Marra, A. C. (2009): Pleistocene mammal faunas of Calabria (Southern Italy): biochronology and palaeobiogeography. – Bollettino della Società Paleontologica Italiana, 48(2): 113–122.
Masseti, M. (2001): Did endemic dwarf elephants survive on Mediterranean islands up to prehistorical times? – In: Cavarretta, G., Gioia, P., Mussi, M., Palombo, M. R. (eds), The World of

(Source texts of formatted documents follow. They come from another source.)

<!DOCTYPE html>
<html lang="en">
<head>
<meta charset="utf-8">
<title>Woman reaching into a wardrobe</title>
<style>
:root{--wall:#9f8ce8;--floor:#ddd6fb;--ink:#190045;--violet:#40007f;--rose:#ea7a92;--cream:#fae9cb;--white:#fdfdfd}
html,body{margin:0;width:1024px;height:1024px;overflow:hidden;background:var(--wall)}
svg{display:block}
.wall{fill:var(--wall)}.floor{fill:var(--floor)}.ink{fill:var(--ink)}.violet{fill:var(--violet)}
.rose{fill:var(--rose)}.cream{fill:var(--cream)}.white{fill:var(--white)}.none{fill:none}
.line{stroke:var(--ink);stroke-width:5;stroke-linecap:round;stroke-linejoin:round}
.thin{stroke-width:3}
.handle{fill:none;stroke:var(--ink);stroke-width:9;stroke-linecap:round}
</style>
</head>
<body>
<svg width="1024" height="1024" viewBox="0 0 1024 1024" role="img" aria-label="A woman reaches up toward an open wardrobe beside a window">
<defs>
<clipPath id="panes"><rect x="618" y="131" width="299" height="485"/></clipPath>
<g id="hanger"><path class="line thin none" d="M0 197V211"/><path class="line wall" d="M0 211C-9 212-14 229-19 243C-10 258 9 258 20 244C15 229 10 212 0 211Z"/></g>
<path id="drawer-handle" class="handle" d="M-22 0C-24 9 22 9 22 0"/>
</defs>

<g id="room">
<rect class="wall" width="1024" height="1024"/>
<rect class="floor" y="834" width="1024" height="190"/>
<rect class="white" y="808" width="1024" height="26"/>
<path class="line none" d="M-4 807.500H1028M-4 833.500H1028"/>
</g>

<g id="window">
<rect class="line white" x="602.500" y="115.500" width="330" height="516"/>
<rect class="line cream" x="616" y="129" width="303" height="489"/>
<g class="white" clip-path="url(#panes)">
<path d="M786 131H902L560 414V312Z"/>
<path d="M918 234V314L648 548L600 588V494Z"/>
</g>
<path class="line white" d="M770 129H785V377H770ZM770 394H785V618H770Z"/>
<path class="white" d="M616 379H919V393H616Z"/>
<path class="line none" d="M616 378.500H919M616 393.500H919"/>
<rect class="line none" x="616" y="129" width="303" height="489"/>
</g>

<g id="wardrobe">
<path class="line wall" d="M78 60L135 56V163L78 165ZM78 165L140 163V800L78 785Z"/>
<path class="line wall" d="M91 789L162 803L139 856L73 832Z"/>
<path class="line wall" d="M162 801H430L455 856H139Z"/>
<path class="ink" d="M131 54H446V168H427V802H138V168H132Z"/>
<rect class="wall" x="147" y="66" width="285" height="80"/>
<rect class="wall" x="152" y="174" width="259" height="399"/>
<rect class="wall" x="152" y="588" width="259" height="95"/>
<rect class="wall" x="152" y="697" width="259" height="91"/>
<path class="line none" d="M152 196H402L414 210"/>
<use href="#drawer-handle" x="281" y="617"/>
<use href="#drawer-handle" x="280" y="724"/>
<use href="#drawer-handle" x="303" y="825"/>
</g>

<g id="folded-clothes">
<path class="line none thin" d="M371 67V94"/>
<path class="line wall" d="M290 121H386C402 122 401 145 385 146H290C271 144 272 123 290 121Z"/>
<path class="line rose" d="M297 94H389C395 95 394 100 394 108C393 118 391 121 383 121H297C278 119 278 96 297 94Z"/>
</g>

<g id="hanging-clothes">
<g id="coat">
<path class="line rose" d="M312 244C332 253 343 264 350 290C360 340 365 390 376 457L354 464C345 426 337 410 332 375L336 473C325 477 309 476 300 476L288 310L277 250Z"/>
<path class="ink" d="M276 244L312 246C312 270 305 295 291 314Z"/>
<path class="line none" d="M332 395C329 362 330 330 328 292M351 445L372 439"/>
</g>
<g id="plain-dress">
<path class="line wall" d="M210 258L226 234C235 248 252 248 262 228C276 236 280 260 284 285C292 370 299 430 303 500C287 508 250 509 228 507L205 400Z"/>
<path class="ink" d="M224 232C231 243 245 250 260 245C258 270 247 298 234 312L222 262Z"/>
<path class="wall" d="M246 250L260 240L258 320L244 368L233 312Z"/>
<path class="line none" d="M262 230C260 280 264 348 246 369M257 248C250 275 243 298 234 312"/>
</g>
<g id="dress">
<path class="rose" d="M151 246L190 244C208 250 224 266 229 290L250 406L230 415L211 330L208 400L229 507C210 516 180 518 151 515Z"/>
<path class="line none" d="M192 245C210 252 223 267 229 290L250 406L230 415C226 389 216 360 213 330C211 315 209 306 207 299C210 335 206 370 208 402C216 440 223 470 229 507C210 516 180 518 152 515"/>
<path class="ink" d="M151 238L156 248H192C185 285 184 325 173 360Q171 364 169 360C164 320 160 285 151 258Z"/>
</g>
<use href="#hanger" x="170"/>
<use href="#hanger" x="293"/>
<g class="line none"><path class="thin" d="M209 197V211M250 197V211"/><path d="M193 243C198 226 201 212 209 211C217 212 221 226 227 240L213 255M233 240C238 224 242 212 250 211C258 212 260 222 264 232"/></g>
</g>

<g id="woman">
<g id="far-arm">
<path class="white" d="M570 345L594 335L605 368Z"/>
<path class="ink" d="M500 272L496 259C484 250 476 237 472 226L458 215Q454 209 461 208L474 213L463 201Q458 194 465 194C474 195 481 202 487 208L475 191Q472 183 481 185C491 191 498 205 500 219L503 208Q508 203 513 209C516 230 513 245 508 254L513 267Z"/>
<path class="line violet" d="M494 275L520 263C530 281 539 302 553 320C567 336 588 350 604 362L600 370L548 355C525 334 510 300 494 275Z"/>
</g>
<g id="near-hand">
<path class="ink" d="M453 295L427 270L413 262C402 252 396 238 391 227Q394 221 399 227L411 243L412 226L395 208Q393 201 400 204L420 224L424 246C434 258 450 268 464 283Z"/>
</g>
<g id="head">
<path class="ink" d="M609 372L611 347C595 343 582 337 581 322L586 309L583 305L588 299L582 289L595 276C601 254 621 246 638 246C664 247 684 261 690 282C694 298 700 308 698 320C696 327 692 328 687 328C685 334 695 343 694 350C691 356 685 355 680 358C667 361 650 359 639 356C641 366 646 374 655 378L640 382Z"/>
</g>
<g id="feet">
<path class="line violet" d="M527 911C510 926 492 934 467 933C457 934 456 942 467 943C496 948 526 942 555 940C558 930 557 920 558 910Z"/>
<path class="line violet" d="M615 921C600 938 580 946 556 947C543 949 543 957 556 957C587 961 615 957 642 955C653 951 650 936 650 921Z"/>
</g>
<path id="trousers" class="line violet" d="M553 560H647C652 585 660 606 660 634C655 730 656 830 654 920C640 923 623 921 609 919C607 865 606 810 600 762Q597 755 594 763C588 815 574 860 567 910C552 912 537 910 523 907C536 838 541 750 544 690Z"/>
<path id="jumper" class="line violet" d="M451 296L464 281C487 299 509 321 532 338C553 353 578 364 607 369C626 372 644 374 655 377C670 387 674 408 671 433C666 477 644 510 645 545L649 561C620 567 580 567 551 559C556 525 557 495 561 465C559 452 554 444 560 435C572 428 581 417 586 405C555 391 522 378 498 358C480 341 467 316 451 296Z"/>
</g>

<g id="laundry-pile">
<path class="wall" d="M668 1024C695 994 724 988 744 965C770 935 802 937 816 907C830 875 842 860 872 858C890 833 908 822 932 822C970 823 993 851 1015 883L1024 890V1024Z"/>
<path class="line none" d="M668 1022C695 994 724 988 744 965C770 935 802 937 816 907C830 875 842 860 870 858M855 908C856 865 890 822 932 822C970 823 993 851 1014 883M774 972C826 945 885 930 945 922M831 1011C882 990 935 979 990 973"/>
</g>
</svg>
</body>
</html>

carried out to see the thermal stability of different OSL components of quartz showed the removal of both, the fast and medium component with preheating at higher temperatures, around 400°C ( Jain et al ., 2003 ; Singarayer and Bailey, 2003 ). The component of OSL observed to survive with such high pre-heating temperature was found to be only the slow component Singarayer and Bailey, 2003 ; Bailey, 2000 ). The nature of bleaching of fast and medium components was seen to be similar with different stimulation photon energies ( Singarayer and Bailey, 2003 ). The ratio